Are you using one of the best web analytics tools to track your website’s statistics? If you’re running a business and have a website, analytics tools are your best friends. It’s crucial that you track the number of visitors coming to your website every month, where they come from, how long they visit each page of your website, and so on. Did they read a blog post after seeing your tweet? Did they visit your services page because you included the link in one of your Facebook posts? These are the things that you, as a business owner, need to know. Marketing without tracking would be pointless. So what are the best web analytics tools that are available for you to track all these important information?
Here is a list of the best web analytics tools to track your website’s statistics. Take note that some are free while some are paid.
Google Analytics. This is by far the most widely-used free analytics tool out there on the web. This platform has so many features that you could spend hours perusing all your stats. You can get plenty of data including, the age and gender of your audience, their primary language and geographical locations, how many visits your website receives daily, your bounce rate, how many returning visitors you have. To get started, sign up here.

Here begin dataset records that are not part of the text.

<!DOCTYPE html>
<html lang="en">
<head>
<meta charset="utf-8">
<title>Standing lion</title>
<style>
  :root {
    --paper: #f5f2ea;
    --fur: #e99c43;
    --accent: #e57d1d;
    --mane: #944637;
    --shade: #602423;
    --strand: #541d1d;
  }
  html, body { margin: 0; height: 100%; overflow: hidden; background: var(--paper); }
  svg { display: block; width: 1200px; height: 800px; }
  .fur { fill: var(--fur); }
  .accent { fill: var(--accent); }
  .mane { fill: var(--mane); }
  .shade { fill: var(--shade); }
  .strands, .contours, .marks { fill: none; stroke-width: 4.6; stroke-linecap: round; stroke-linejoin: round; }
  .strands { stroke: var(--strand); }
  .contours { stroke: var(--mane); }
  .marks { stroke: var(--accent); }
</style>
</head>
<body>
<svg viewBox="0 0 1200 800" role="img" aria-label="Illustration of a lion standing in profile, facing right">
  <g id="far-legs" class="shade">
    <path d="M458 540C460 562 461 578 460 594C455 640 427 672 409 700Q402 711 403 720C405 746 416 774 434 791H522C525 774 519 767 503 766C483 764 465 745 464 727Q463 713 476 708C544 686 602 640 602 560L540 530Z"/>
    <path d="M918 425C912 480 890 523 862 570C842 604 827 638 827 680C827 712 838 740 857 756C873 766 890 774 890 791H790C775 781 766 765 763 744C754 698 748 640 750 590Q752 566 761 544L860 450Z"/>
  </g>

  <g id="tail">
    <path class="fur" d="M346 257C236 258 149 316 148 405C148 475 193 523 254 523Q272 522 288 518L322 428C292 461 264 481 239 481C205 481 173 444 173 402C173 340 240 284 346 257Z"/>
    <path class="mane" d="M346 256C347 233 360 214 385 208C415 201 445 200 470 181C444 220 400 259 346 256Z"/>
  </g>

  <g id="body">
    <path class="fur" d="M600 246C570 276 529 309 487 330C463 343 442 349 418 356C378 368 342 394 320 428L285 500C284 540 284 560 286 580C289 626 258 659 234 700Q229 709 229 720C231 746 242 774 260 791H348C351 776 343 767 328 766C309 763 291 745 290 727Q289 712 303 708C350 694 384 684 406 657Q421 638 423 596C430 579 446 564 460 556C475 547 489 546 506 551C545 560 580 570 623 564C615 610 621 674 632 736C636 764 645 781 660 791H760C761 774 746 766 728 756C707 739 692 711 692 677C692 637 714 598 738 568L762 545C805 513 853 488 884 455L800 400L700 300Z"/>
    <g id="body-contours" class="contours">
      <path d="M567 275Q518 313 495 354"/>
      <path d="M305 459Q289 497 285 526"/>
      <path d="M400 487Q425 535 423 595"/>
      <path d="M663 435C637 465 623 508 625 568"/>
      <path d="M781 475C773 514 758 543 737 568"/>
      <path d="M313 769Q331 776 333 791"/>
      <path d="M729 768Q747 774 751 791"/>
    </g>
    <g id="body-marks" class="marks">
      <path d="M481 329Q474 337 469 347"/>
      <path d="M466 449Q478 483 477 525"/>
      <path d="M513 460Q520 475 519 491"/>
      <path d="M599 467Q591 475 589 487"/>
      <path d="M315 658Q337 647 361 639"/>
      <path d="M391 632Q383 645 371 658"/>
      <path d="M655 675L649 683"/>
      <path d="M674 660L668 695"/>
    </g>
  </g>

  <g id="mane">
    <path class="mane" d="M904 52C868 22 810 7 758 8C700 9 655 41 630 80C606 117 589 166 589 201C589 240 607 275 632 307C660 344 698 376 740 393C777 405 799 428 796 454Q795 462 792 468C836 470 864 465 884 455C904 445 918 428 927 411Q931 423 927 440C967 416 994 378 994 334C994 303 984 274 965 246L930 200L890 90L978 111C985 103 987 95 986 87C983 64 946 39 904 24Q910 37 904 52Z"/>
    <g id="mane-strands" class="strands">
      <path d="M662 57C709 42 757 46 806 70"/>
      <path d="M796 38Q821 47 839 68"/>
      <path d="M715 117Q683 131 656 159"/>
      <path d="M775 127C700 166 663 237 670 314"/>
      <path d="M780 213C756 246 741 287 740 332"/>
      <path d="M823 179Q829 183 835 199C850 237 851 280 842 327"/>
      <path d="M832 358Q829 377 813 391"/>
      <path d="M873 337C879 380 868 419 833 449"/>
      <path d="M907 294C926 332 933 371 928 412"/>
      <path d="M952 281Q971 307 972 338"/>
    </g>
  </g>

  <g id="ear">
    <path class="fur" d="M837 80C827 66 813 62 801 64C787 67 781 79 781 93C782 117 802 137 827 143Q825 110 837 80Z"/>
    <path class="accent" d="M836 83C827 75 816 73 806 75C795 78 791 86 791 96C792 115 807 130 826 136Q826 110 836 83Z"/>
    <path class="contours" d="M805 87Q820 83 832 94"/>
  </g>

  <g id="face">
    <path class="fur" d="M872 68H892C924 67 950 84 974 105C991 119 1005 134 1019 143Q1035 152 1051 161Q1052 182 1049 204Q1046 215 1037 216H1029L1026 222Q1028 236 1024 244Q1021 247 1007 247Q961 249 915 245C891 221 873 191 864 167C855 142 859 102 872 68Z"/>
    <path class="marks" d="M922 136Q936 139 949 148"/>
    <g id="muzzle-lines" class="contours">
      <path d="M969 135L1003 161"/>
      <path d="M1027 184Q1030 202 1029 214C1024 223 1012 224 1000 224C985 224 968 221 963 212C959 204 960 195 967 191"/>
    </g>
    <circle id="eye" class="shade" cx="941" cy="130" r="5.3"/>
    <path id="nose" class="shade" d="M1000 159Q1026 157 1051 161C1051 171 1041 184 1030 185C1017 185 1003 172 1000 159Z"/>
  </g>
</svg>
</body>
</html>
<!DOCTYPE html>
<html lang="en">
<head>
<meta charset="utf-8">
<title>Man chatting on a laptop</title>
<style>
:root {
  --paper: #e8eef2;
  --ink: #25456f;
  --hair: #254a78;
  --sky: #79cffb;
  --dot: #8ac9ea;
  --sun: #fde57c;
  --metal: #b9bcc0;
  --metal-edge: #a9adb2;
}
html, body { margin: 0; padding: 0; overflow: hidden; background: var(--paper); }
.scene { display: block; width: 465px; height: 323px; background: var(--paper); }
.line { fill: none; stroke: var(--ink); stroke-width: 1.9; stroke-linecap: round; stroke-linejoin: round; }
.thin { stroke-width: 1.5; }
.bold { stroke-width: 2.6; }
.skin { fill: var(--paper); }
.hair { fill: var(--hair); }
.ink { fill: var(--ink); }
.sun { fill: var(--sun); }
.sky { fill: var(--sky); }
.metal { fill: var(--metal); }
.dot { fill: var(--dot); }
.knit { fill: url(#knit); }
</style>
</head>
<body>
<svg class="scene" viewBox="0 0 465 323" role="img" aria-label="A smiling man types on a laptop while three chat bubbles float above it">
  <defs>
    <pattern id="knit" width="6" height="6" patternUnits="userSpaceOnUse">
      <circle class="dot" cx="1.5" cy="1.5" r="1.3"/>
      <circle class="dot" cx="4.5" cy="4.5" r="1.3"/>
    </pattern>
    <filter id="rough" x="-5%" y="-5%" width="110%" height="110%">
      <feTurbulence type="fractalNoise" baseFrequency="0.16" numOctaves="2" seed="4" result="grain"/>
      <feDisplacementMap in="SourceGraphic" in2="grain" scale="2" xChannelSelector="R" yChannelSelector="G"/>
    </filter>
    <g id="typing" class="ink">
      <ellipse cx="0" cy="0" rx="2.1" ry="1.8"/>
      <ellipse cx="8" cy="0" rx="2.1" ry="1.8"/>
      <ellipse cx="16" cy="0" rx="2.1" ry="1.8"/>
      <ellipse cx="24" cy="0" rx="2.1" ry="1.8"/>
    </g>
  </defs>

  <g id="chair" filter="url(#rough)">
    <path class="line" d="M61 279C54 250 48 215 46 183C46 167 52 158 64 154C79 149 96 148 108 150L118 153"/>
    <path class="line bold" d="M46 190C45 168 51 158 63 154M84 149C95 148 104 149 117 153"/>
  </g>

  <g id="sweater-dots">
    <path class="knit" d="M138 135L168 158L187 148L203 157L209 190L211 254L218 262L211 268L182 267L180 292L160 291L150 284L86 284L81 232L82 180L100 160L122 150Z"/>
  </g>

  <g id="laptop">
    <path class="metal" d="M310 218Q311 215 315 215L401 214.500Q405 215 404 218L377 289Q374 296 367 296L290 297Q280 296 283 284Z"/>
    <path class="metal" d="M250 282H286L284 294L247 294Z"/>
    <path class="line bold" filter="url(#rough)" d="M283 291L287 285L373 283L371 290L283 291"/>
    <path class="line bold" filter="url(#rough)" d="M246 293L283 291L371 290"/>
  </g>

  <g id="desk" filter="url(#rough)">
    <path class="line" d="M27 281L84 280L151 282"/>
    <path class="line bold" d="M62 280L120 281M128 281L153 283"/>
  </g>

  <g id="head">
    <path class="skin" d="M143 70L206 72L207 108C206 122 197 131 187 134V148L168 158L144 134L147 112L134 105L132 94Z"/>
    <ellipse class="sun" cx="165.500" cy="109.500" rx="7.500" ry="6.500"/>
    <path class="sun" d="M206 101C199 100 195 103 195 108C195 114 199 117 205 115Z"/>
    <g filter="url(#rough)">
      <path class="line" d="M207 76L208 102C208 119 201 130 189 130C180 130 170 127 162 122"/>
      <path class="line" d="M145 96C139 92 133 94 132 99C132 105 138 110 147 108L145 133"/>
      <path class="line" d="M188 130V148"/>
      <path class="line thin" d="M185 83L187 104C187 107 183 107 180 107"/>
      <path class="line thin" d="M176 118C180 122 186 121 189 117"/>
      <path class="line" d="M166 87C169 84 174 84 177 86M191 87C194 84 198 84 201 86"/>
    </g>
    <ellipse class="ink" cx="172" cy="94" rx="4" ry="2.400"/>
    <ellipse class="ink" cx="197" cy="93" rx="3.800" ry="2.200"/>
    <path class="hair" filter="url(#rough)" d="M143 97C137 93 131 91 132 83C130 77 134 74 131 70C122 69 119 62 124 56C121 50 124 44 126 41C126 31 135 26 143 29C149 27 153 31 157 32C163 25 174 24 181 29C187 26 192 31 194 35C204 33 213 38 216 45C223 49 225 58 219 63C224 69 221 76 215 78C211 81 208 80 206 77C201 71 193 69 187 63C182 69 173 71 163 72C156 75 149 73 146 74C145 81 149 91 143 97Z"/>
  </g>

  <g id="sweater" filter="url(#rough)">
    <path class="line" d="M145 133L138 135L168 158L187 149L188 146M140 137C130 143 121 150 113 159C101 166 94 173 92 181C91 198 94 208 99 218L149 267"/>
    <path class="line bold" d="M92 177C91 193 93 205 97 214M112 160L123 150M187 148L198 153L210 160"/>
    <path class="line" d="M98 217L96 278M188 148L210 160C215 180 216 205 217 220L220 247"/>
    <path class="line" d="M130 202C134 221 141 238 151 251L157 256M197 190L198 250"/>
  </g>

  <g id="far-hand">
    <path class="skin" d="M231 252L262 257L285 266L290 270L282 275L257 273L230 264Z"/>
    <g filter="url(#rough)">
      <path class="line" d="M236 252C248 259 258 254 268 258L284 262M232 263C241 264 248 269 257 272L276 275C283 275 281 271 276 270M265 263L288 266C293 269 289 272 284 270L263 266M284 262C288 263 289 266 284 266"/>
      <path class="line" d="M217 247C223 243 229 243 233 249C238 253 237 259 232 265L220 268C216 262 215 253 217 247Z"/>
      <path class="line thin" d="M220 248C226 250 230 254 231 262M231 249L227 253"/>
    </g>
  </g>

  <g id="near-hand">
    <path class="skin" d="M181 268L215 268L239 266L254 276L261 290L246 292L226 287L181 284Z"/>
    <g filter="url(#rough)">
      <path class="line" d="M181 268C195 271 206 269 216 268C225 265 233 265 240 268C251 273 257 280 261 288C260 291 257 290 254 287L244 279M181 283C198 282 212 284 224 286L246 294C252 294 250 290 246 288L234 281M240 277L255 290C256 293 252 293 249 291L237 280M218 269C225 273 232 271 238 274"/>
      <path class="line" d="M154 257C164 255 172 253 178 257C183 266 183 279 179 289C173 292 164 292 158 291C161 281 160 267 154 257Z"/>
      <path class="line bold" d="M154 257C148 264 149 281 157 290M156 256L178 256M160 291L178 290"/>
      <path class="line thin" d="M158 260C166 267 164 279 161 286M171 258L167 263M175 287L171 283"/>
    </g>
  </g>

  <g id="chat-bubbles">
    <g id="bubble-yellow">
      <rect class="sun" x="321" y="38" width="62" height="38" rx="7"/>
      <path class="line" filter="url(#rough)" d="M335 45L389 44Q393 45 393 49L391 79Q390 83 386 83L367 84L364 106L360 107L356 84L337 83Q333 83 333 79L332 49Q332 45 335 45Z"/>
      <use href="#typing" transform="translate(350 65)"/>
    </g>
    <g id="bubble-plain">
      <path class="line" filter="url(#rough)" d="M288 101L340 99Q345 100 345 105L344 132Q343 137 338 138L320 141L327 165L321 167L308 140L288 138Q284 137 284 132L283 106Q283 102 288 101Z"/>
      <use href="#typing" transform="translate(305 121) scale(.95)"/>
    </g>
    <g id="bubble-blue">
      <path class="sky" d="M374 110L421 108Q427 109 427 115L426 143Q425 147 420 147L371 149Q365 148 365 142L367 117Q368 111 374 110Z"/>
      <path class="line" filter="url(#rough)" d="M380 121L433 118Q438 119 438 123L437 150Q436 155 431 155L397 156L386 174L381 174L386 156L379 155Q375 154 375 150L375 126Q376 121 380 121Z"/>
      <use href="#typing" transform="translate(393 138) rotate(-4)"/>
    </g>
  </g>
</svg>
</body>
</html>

[Tweet “Track your website’s stats with Google Analytics for free!”]
Crazy Egg. This analytics tool is not free. However, you can try a 30-day trial for to see if this suits your needs. This one differs from other tools in that it shows you, in a visual graphic, where on your site people click.
This information will be helpful for you to determine which pages work best for advertisements.
You can start your 30-day free trial here.
[Tweet “Use Crazy Egg to see what visitors are clicking on your website.”]
Mouseflow. Mouseflow may seem a little creepy in its concept, but it’s actually quite useful. When you create an account, you can watch as people peruse your site. You’ll see where their cursor goes. This information is helpful for you because you will be able to know a visitor’s behavior. Do they scroll down all the way to the bottom of the page? Are they not completing the sign up form on your site?
You can get started with a free plan from Mouseflow here.
[Tweet “See where your web visitor’s cursor goes with this web analytics tool.”]
Optimizely. If you are familiar with A/B testing and have done this, then you are going to love Optimizely. You can test certain pages and features and compare it with another design you have. It will then tell you which version works better. This is great if you’re trying out a few new things with your site and can’t settle on a direction. You can start running your A/B tests by creating a free account here.
[Tweet “Determine which web page works better by doing A/B testing with this tool.”]
Qualaroo. Qualaroo gives you the chance to pose questions to the people visiting your site. You insert these questions throughout your web pages and then your audience can answer. This gives you real-life feedback, which is sometimes much more useful than statistics. It’s a more personal approach, which will bring you closer to your audience. This tool is a bit more expensive though starting at $79/month billed quarterly. You can try their 14-day trial here.
[Tweet “Ask your website visitors questions as they browse your web pages.”]
There’s not one perfect web analytics tool that will give you all the data you need. It’s best to work with a wide array of tools, so that you can get an informed representation of your stats. The more angles you view your audience from, the more complete of a picture you’ll have. You can see how each one of these tools can work together so you have a thorough understanding of who’s visiting and engaging with your site. Then you’ll be able to adjust it accordingly.
Now it’s your turn to share. What are some of the best web analytics tools that you have used to track your website’s statistics?